At the corner of Church and Market, on the south side of the street, was a small restaurant we just called “the sushi hole.” It had a real name in Japanese, but no one used it.
Zen koans are full of mean waitresses.
The young monk asks the tea lady: Can I order some cookies and macha?
She says: Show me the self that is hungry and you can have cookies and tea.
He stands there like the doofus he is, mute.
At the sushi hole, there was the fierce looking chef behind the bar and the small bossy proprietress in front. There was usually a wait to get in, but a short one. They were fast.
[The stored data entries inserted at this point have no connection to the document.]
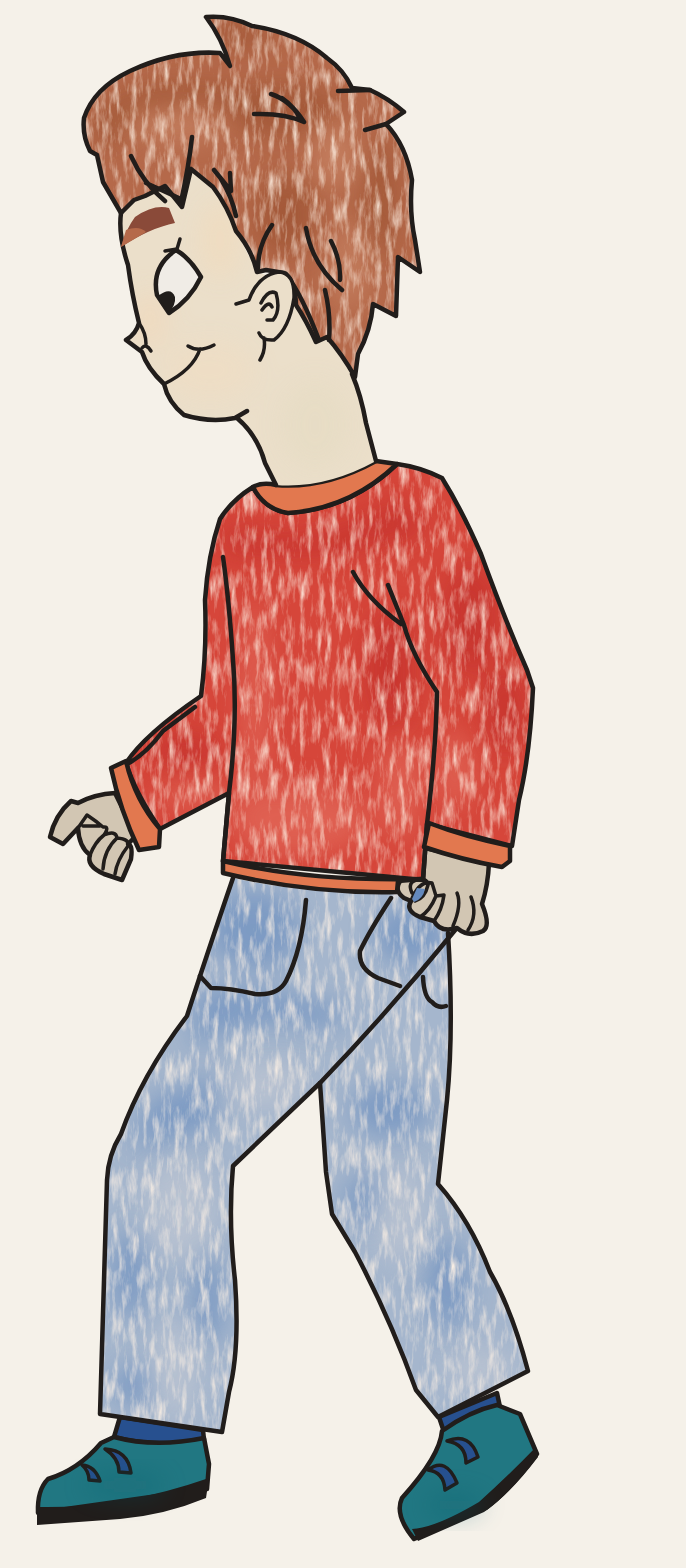
<!DOCTYPE html>
<html lang="en">
<head>
<meta charset="utf-8">
<title>Walking boy in a red sweater</title>
<style>
:root {
  --paper: #f5f1e9;
  --ink: #211d1b;
  --hair: #b5694a;
  --hair-dark: #99502f;
  --hair-light: #cb8767;
  --skin: #ebdfca;
  --hand: #d2c6b3;
  --sweater: #d6463a;
  --sweater-dark: #c22f2a;
  --sweater-light: #e2695a;
  --trim: #e2784f;
  --denim: #a5b6cd;
  --denim-dark: #6489bd;
  --denim-light: #bcc4d2;
  --shoe: #217782;
  --shoe-dark: #0f5d6b;
  --sock: #27508f;
}
html, body { margin: 0; background: var(--paper); overflow: hidden; }
svg { display: block; width: 686px; height: 1568px; }
.ink { fill: none; stroke: var(--ink); stroke-width: 4.5; stroke-linecap: round; stroke-linejoin: round; }
.thin { stroke-width: 3.5; }
.hair { fill: var(--hair); }
.skin { fill: var(--skin); }
.hand { fill: var(--hand); }
.sweater { fill: var(--sweater); }
.trim { fill: var(--trim); }
.denim { fill: var(--denim); }
.shoe { fill: var(--shoe); }
.sock { fill: var(--sock); }
.sole { fill: var(--ink); }
.shade { filter: url(#soft); }
</style>
</head>
<body>
<svg viewBox="0 0 686 1568" role="img" aria-label="Pencil drawing of a red-haired boy walking to the left">
  <defs>
    <filter id="soft" x="-40%" y="-40%" width="180%" height="180%"><feGaussianBlur stdDeviation="13"/></filter>
    <filter id="pencil" x="0" y="0" width="100%" height="100%" color-interpolation-filters="sRGB">
      <feTurbulence type="fractalNoise" baseFrequency="0.16 0.035" numOctaves="4" seed="8" result="noise"/>
      <feColorMatrix in="noise" type="matrix" values="0 0 0 0 1  0 0 0 0 0.95  0 0 0 0 0.9  1.8 0 0 0 -0.8" result="grain"/>
      <feComposite in="grain" in2="SourceAlpha" operator="in" result="chalk"/>
      <feMerge><feMergeNode in="SourceGraphic"/><feMergeNode in="chalk"/></feMerge>
    </filter>
    <path id="hair-shape" d="M121 213 L103 182 L97 155 L90 151 Q82 135 84 118 Q94 88 130 71 Q175 50 220 53 L230 66 Q222 38 206 17 Q230 15 252 26 Q298 33 327 58 Q344 70 352 88 L370 90 Q388 98 404 112 L386 124 Q406 145 412 180 Q409 212 415 240 L420 272 L398 257 L396 316 L373 304 Q371 330 358 354 L355 377 Q342 354 327 337 L316 342 Q306 320 296 305 Q295 280 284 273 L266 270 L257 272 Q252 250 236 231 Q228 207 213 187 L191 169 L182 207 L165 186 L145 196 L134 200 Z"/>
    <path id="face-shape" d="M121 213 Q118 235 128 265 Q132 295 139 323 L127 340 L142 352 Q147 368 164 384 Q168 402 184 415 Q210 423 237 418 Q258 436 265 463 L276 485 Q325 489 376 461 L366 423 Q360 395 352 374 L327 337 L300 310 L296 285 L257 272 L236 231 L213 187 L188 165 L150 180 Z"/>
    <path id="sweater-shape" d="M253 487 Q264 509 288 513 Q350 509 397 464 Q420 467 442 478 Q462 510 481 554 Q505 620 527 670 L533 688 Q530 755 519 800 L512 846 L427 824 L423 880 L223 861 L229 793 L160 829 Q135 793 126 763 Q145 734 201 696 Q207 650 205 600 Q208 555 220 519 Q232 500 253 487 Z"/>
    <path id="front-leg-shape" d="M233 878 Q310 895 397 891 L455 929 Q390 1010 320 1083 L233 1166 Q228 1220 235 1280 Q240 1350 229 1392 L222 1432 L100 1414 L107 1180 Q108 1155 121 1134 Q142 1075 187 1016 Q205 960 233 878 Z"/>
    <path id="back-leg-shape" d="M448 933 Q454 1030 447 1100 L438 1184 Q470 1220 490 1272 Q512 1310 528 1371 L438 1417 L416 1390 Q390 1318 355 1252 L332 1214 L326 1172 L320 1083 Z"/>
    <clipPath id="hair-clip"><use href="#hair-shape"/></clipPath>
    <clipPath id="face-clip"><use href="#face-shape"/></clipPath>
    <clipPath id="sweater-clip"><use href="#sweater-shape"/></clipPath>
    <clipPath id="denim-clip"><use href="#front-leg-shape"/><use href="#back-leg-shape"/></clipPath>
  </defs>

  <rect width="686" height="1568" fill="var(--paper)"/>

  <g id="shoes">
    <path class="sock ink" d="M120 1417 L114 1437 Q155 1448 204 1440 L203 1430 Z"/>
    <path class="shoe ink" d="M114 1437 L101 1443 Q78 1470 48 1479 Q37 1490 38 1513 L207 1489 L209 1464 L204 1438 Q155 1448 114 1437 Z"/>
    <path class="sole" d="M37 1507 Q120 1509 209 1478 L206 1498 Q165 1515 120 1519 L37 1525 Z"/>
    <path class="sock ink thin" d="M82 1465 Q95 1466 100 1481 L89 1480 Q89 1471 82 1465 Z M105 1449 Q128 1450 131 1473 L119 1472 Q119 1458 105 1449 Z"/>
    <path class="sock ink" d="M439 1417 L444 1432 Q475 1413 500 1407 L497 1393 Z"/>
    <path class="shoe ink" d="M442 1431 Q440 1456 402 1498 Q394 1515 414 1539 L486 1508 Q510 1490 537 1454 L520 1414 L497 1405 Q470 1411 442 1431 Z"/>
    <path class="sole" d="M412 1529 Q435 1528 479 1502 Q508 1476 536 1447 L538 1457 Q510 1494 484 1512 L418 1541 Z"/>
    <path class="sock ink thin" d="M447 1441 Q470 1432 478 1457 L466 1463 Q466 1444 447 1441 Z M428 1470 Q446 1456 457 1483 L445 1490 Q444 1472 428 1470 Z"/>
    <g class="shade" fill="var(--shoe-dark)" opacity=".35"><ellipse cx="125" cy="1485" rx="40" ry="10"/><ellipse cx="455" cy="1505" rx="28" ry="10"/></g>
  </g>

  <g id="jeans">
    <g filter="url(#pencil)">
      <use href="#back-leg-shape" class="denim"/>
      <use href="#front-leg-shape" class="denim"/>
      <g clip-path="url(#denim-clip)">
        <g class="shade" fill="var(--denim-dark)" opacity=".6">
          <ellipse cx="255" cy="930" rx="45" ry="40"/>
          <ellipse cx="410" cy="935" rx="36" ry="30"/>
          <path d="M200 990 Q280 985 350 1010 L330 1030 Q250 1010 190 1050 Z"/>
          <path d="M150 1100 L220 1075 L210 1130 L130 1150 Z"/>
          <ellipse cx="130" cy="1275" rx="18" ry="45"/>
          <ellipse cx="208" cy="1300" rx="16" ry="45"/>
          <ellipse cx="135" cy="1385" rx="22" ry="20"/>
          <ellipse cx="390" cy="1110" rx="40" ry="26"/>
          <ellipse cx="448" cy="1285" rx="22" ry="45"/>
          <ellipse cx="365" cy="1200" rx="20" ry="24"/>
        </g>
        <g class="shade" fill="var(--denim-light)" opacity=".8">
          <ellipse cx="180" cy="1210" rx="35" ry="50"/>
          <ellipse cx="175" cy="1370" rx="24" ry="50"/>
          <ellipse cx="265" cy="1085" rx="40" ry="24"/>
          <ellipse cx="400" cy="1215" rx="24" ry="50"/>
          <ellipse cx="480" cy="1370" rx="35" ry="22"/>
        </g>
      </g>
    </g>
    <path class="ink" d="M233 878 Q205 960 187 1016 Q142 1075 121 1134 Q108 1155 107 1180 L100 1414 L222 1432 L229 1392 Q240 1350 235 1280 Q228 1220 233 1166 L320 1083 Q390 1010 456 929"/>
    <path class="ink" d="M448 933 Q454 1030 447 1100 L438 1184 Q470 1220 490 1272 Q512 1310 528 1371 L438 1417 L416 1390 Q390 1318 355 1252 L332 1214 L326 1172 L320 1083"/>
    <path class="ink" d="M306 900 Q302 950 286 981 Q278 996 255 994 Q230 988 211 988 L200 976 M391 898 Q370 930 360 951 Q358 969 378 978 L400 986 M423 977 Q424 998 432 1002 Q438 1009 446 1006"/>
  </g>

  <g id="hands">
    <path class="hand ink" d="M115 793 Q95 794 78 803 L71 801 Q55 815 50 837 L63 844 L78 828 Q79 847 90 855 Q86 866 104 874 L122 880 L131 859 Q133 845 128 844 L136 836 Z"/>
    <path class="ink thin" d="M78 828 L87 815 Q96 821 103 827 Q110 826 104 835 Q95 842 90 855 M83 826 Q91 826 100 826 M104 835 Q116 830 117 838 Q104 850 103 869 M117 838 Q130 839 128 846 Q117 860 115 874"/>
    <path class="hand ink" d="M425 848 Q418 867 401 880 Q393 890 404 898 L411 901 Q405 911 420 917 L434 921 Q440 933 457 928 Q469 938 483 931 Q491 926 482 904 Q488 885 489 863 Z"/>
    <path class="ink thin" d="M411 901 Q419 880 432 883 L436 896 Q430 911 420 917 M412 893 Q407 882 417 880 Q427 877 428 885 Q425 898 415 901 M436 896 L444 895 Q442 910 434 921 M457 893 Q462 905 453 926 M471 897 Q478 915 468 930"/>
    <path d="M412 899 L417 888 L425 889 Q423 899 414 902 Z" fill="var(--denim-dark)"/>
  </g>

  <g id="sweater">
    <g filter="url(#pencil)">
      <use href="#sweater-shape" class="sweater"/>
      <g clip-path="url(#sweater-clip)">
        <g class="shade" fill="var(--sweater-dark)" opacity=".65">
          <path d="M225 525 Q310 550 400 500 L430 530 Q320 570 220 550 Z"/>
          <ellipse cx="470" cy="620" rx="28" ry="55"/>
          <ellipse cx="505" cy="710" rx="20" ry="45"/>
          <ellipse cx="185" cy="750" rx="35" ry="18"/>
          <ellipse cx="390" cy="670" rx="24" ry="60"/>
        </g>
        <g class="shade" fill="var(--sweater-light)" opacity=".75">
          <ellipse cx="255" cy="700" rx="14" ry="100"/>
          <ellipse cx="300" cy="820" rx="70" ry="35"/>
          <ellipse cx="400" cy="790" rx="20" ry="50"/>
          <ellipse cx="455" cy="770" rx="18" ry="40"/>
          <ellipse cx="195" cy="795" rx="40" ry="12"/>
        </g>
      </g>
    </g>
    <use href="#sweater-shape" class="ink"/>
    <path class="ink" d="M223 557 Q229 600 233 660 Q238 720 229 793 L223 861 M353 572 Q368 600 401 624 M388 585 Q394 600 404 625 Q412 655 437 692 Q436 750 427 824 L423 880"/>
    <path class="trim ink" d="M253 487 Q264 509 288 513 Q350 509 397 464 L376 461 Q325 489 276 485 Q262 482 253 487 Z"/>
    <path class="trim ink" d="M111 768 L126 761 Q135 800 160 829 L159 847 L139 850 Q120 810 111 768 Z"/>
    <path class="trim ink" d="M429 823 Q465 837 510 846 L510 861 L502 867 Q462 860 424 847 Z"/>
    <path class="trim ink" d="M223 861 Q310 882 422 879 L398 881 L397 892 Q310 894 223 873 Z"/>
    <path class="ink" d="M127 764 Q145 755 163 731 L195 707"/>
  </g>

  <g id="head">
    <use href="#face-shape" class="skin"/>
    <g clip-path="url(#face-clip)"><g class="shade" opacity=".45">
      <ellipse cx="210" cy="370" rx="45" ry="30" fill="#f2dcc0"/>
      <ellipse cx="315" cy="425" rx="35" ry="45" fill="#e3dac0"/>
      <ellipse cx="220" cy="240" rx="20" ry="40" fill="#f4d9b6"/>
      <ellipse cx="150" cy="320" rx="18" ry="30" fill="#f4d5b4"/>
    </g></g>
    <path class="ink" d="M121 213 Q118 235 128 265 Q132 295 139 323 Q136 334 126 340 L142 352 Q147 368 164 384 Q168 402 184 415 Q210 423 235 418 L247 411 M237 418 Q258 436 265 463 L276 485 M352 374 Q361 395 366 423 L376 461"/>
    <g filter="url(#pencil)">
      <use href="#hair-shape" class="hair"/>
      <g clip-path="url(#hair-clip)">
        <g class="shade" fill="var(--hair-dark)" opacity=".6">
          <path d="M95 115 Q150 70 250 90 L240 115 Q170 90 100 150 Z"/>
          <ellipse cx="285" cy="110" rx="50" ry="25"/>
          <ellipse cx="285" cy="215" rx="30" ry="40"/>
          <ellipse cx="380" cy="200" rx="16" ry="60"/>
          <ellipse cx="240" cy="35" rx="35" ry="12"/>
        </g>
        <g class="shade" fill="var(--hair-light)" opacity=".65">
          <ellipse cx="175" cy="125" rx="50" ry="18"/>
          <ellipse cx="335" cy="155" rx="24" ry="35"/>
          <ellipse cx="350" cy="265" rx="18" ry="45"/>
        </g>
      </g>
    </g>
    <use href="#hair-shape" class="ink"/>
    <path class="ink" d="M338 91 L370 90 M386 124 L365 130 M271 94 Q290 100 304 122 Q285 113 254 114 M282 98 Q295 107 300 119 M131 156 Q143 183 165 201 M146 183 L181 199 M192 137 Q189 165 181 202 M214 170 L231 191 L230 173 M221 179 Q232 197 236 216 M272 225 Q258 245 258 268 M306 228 Q312 265 342 290 M331 241 Q341 260 340 280 M325 290 Q331 315 329 340 M286 274 Q302 295 319 340"/>

    <path d="M121 247 Q126 229 135 217 Q154 204 169 208 L175 223 Q150 228 121 247 Z" fill="#8a4a39"/>
    <path d="M121 247 L126 230 Q139 225 146 232 Z" fill="#b5694a"/>
    <g id="eye">
      <path class="ink" d="M176 250 Q151 267 157 295 L169 313 Q190 300 201 277 Q190 258 176 250 Z" fill="#f0ece6" style="fill:#f0ece6"/>
      <path d="M158 296 Q171 286 175 297 Q176 304 169 313 Z" fill="var(--ink)"/>
      <path class="ink thin" d="M165 251 L177 249 L180 239"/>
    </g>
    <path class="ink thin" d="M139 323 Q146 333 146 344 M142 348 Q146 343 151 351 M164 384 Q193 370 200 349 M188 346 Q199 353 214 345"/>
    <path class="skin" d="M257 292 Q268 270 283 272 Q294 276 294 300 Q286 330 272 340 L259 334 L250 302 Z"/>
    <path class="ink thin" d="M236 304 L249 300 Q258 275 279 272 Q295 273 294 298 Q289 329 274 340 Q262 341 259 333 M264 338 Q266 350 260 360 M261 303 Q268 289 276 293 Q281 311 273 320 L267 320 M262 310 Q269 300 272 307"/>
  </g>
</svg>
</body>
</html>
Sometimes you didn’t get what you ordered. You might want yellowfin, but they’d serve the catch of the day. Or the proprietress would decide you “needed” something in particular.
One day when I was having a late lunch and the place was quiet she said to me: “What you do?” She practically yelled. It didn’t sound like ordinary chit-chat.
Good question. I hadn’t the slightest idea. I had a small massage practice, mostly Zen students with sciatica. All I’d ever wanted was a boyfriend and now I had a serious one—a husband, actually. I wanted to be a poet and I certainly was trying—writing, reading, avoiding a suburban life.
“You!” Now she was yelling. “Concentrate!” At the time I thought she was noticing how much I was trying to focus. But as time passed, it see med more and more like advice.
Thirty-five years later I was sitting on the floor in the great Narita train station outside Tokyo. I was sobbing. I had just arrived in Japan and was jet-lagged. I was starving and had to pee but had been told “stay with the luggage” by my daughter and son-in-law, who were my guides on this trip. I was beyond culture-shocked.
My daughter Isabel found me, and in one look ascertained the situation. “I’m going to get you some little sandwiches,” she said in a coaxing voice. “I have yen from my last trip so I’ll do that right now, before I change my money. Nice little sandwiches, you’ll like them. With no crust. They come in packages of three. Do you want egg salad? It comes with cheese and pimento ones.”
I had taken the self who was hungry half way around the world. Maybe I still couldn’t show it, but the person I had fed as a baby could see it.
“Yes,” I said.
The sandwiches of course were delicious.